**Directions for this task:** Give the number of lines below that contain "define", with no other output.
─── Data for the task ───
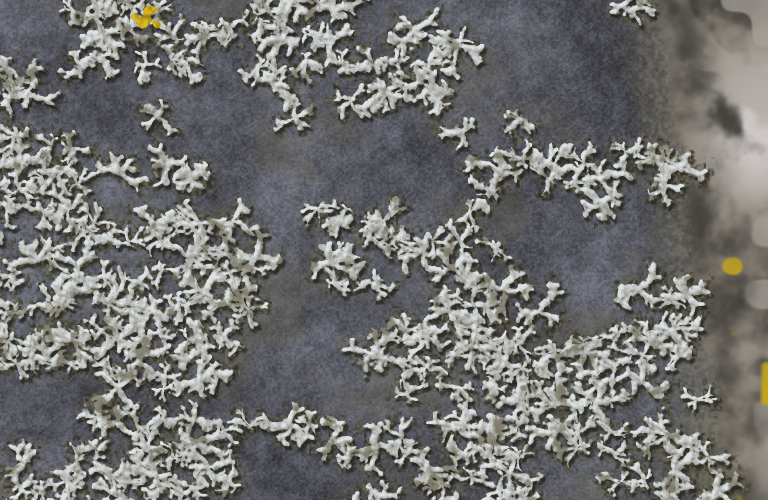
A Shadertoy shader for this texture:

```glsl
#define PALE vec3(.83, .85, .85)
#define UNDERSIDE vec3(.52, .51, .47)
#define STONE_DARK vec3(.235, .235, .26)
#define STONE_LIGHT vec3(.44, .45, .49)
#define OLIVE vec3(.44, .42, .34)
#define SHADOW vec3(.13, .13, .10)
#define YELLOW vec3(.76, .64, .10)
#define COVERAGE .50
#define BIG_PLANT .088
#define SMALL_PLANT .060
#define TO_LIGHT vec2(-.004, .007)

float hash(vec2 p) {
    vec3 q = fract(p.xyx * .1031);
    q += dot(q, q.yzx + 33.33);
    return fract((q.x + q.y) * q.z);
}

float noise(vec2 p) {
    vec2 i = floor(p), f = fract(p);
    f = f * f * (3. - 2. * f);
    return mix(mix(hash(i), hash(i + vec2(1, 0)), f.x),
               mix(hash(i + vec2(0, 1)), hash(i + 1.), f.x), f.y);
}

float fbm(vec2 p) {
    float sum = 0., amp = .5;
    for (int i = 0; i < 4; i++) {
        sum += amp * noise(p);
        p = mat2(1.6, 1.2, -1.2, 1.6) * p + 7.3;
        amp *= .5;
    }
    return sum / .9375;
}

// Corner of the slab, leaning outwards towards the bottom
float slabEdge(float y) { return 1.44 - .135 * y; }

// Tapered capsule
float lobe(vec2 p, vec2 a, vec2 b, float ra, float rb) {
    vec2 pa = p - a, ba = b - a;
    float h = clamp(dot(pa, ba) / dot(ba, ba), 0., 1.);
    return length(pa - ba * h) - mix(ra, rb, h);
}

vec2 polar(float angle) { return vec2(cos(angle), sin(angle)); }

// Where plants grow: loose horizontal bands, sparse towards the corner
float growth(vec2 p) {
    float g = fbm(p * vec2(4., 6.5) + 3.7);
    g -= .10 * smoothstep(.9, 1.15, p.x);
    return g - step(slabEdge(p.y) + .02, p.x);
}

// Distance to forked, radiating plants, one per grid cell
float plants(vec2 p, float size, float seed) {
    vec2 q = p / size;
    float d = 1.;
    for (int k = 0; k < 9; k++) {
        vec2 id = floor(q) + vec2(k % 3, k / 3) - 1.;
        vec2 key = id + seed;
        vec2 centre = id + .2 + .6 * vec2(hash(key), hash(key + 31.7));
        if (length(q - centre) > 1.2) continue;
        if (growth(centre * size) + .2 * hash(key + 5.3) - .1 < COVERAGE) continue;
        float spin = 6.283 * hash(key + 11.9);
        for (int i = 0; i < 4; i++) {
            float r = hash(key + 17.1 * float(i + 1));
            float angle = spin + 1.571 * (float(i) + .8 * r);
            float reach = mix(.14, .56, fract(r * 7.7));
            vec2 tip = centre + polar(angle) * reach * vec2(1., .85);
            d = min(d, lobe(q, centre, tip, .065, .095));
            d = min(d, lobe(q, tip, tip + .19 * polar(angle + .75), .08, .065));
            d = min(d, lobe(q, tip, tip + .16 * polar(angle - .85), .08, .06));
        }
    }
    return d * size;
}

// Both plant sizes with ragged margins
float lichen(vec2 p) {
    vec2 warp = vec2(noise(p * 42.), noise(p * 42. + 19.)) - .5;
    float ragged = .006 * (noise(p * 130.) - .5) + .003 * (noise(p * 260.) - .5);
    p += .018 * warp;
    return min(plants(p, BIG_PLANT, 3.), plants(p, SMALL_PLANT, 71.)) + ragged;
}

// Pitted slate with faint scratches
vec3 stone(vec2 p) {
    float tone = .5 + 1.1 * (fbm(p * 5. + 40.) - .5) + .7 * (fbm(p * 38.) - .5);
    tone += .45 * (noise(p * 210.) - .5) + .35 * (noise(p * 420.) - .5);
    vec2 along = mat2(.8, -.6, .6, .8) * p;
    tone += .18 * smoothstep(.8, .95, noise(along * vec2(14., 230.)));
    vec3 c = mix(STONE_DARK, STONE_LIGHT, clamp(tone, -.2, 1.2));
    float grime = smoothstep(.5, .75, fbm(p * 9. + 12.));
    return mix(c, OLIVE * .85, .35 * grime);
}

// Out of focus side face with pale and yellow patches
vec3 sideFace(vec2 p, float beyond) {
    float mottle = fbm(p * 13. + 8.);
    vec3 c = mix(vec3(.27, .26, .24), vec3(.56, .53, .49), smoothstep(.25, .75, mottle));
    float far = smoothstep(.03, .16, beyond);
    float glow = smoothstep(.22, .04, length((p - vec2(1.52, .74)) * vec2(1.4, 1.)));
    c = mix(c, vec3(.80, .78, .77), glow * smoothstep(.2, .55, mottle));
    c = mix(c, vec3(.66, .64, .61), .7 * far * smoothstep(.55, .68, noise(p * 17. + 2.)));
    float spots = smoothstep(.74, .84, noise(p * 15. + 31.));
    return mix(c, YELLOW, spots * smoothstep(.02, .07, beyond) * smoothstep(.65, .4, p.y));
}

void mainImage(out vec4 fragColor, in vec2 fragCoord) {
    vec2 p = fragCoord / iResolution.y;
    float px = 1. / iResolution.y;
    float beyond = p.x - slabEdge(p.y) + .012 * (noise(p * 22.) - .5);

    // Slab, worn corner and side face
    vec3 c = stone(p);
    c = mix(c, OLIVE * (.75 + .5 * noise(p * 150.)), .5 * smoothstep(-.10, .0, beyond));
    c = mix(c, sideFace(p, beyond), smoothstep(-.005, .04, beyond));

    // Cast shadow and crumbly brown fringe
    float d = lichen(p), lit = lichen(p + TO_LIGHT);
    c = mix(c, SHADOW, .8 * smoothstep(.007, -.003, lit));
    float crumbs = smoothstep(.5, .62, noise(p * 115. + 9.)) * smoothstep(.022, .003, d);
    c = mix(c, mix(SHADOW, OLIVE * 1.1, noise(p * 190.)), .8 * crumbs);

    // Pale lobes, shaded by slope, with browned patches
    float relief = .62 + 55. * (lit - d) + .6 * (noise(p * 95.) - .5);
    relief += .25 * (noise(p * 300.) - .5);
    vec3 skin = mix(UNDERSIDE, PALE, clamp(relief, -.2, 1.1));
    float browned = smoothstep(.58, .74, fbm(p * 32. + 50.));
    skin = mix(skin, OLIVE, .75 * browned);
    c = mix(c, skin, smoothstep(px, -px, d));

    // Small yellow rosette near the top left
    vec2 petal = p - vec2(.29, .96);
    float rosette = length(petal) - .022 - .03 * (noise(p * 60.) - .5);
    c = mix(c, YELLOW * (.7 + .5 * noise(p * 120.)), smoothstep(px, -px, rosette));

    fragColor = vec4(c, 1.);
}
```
───
─── Data for the task ───
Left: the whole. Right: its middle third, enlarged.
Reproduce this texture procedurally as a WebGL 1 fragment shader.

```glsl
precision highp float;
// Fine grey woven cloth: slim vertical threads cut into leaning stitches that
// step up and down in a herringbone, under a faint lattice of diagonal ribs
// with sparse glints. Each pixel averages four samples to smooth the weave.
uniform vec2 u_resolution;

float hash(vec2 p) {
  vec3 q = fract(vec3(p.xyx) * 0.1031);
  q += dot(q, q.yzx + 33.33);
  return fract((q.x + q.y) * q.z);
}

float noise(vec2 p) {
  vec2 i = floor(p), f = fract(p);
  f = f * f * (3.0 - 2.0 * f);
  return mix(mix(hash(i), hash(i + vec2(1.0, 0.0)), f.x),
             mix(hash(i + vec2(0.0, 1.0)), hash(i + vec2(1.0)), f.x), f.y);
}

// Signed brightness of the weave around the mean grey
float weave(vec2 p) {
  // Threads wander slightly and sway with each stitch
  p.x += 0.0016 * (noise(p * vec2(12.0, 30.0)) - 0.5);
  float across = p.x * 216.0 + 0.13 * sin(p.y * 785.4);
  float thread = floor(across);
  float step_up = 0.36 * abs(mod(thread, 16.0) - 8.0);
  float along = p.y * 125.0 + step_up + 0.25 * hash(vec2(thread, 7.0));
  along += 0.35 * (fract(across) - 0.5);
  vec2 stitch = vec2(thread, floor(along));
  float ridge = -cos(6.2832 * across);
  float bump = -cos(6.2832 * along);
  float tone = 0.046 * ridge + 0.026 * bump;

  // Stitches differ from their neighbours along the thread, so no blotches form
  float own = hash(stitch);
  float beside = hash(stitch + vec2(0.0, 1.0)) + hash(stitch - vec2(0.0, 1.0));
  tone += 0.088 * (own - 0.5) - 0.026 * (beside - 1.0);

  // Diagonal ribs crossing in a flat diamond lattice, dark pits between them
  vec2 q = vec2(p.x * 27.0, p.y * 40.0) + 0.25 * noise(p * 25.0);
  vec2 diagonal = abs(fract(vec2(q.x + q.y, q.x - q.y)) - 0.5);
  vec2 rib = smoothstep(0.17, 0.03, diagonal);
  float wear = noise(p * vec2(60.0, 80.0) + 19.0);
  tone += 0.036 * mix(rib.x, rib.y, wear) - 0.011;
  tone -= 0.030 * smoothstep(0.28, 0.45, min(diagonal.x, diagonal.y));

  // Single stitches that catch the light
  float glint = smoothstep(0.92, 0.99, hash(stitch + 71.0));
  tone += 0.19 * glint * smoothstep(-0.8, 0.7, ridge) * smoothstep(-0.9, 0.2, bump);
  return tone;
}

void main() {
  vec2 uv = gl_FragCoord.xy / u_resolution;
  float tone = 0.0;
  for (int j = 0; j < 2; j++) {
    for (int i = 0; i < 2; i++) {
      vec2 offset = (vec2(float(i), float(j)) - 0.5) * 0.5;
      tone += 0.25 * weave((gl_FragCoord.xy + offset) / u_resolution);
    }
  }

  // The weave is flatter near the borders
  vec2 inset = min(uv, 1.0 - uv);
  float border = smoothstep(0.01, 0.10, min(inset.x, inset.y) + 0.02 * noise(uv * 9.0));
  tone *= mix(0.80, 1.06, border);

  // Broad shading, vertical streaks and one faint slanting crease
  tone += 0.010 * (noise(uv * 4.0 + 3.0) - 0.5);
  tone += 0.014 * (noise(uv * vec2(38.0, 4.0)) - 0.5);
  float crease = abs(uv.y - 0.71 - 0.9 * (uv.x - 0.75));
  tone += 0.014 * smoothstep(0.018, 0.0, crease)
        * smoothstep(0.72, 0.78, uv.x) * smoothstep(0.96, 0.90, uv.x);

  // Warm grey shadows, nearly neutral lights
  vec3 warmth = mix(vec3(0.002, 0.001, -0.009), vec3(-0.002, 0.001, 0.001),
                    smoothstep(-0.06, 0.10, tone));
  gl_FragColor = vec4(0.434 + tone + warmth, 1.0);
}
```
───
**The completed task:** 11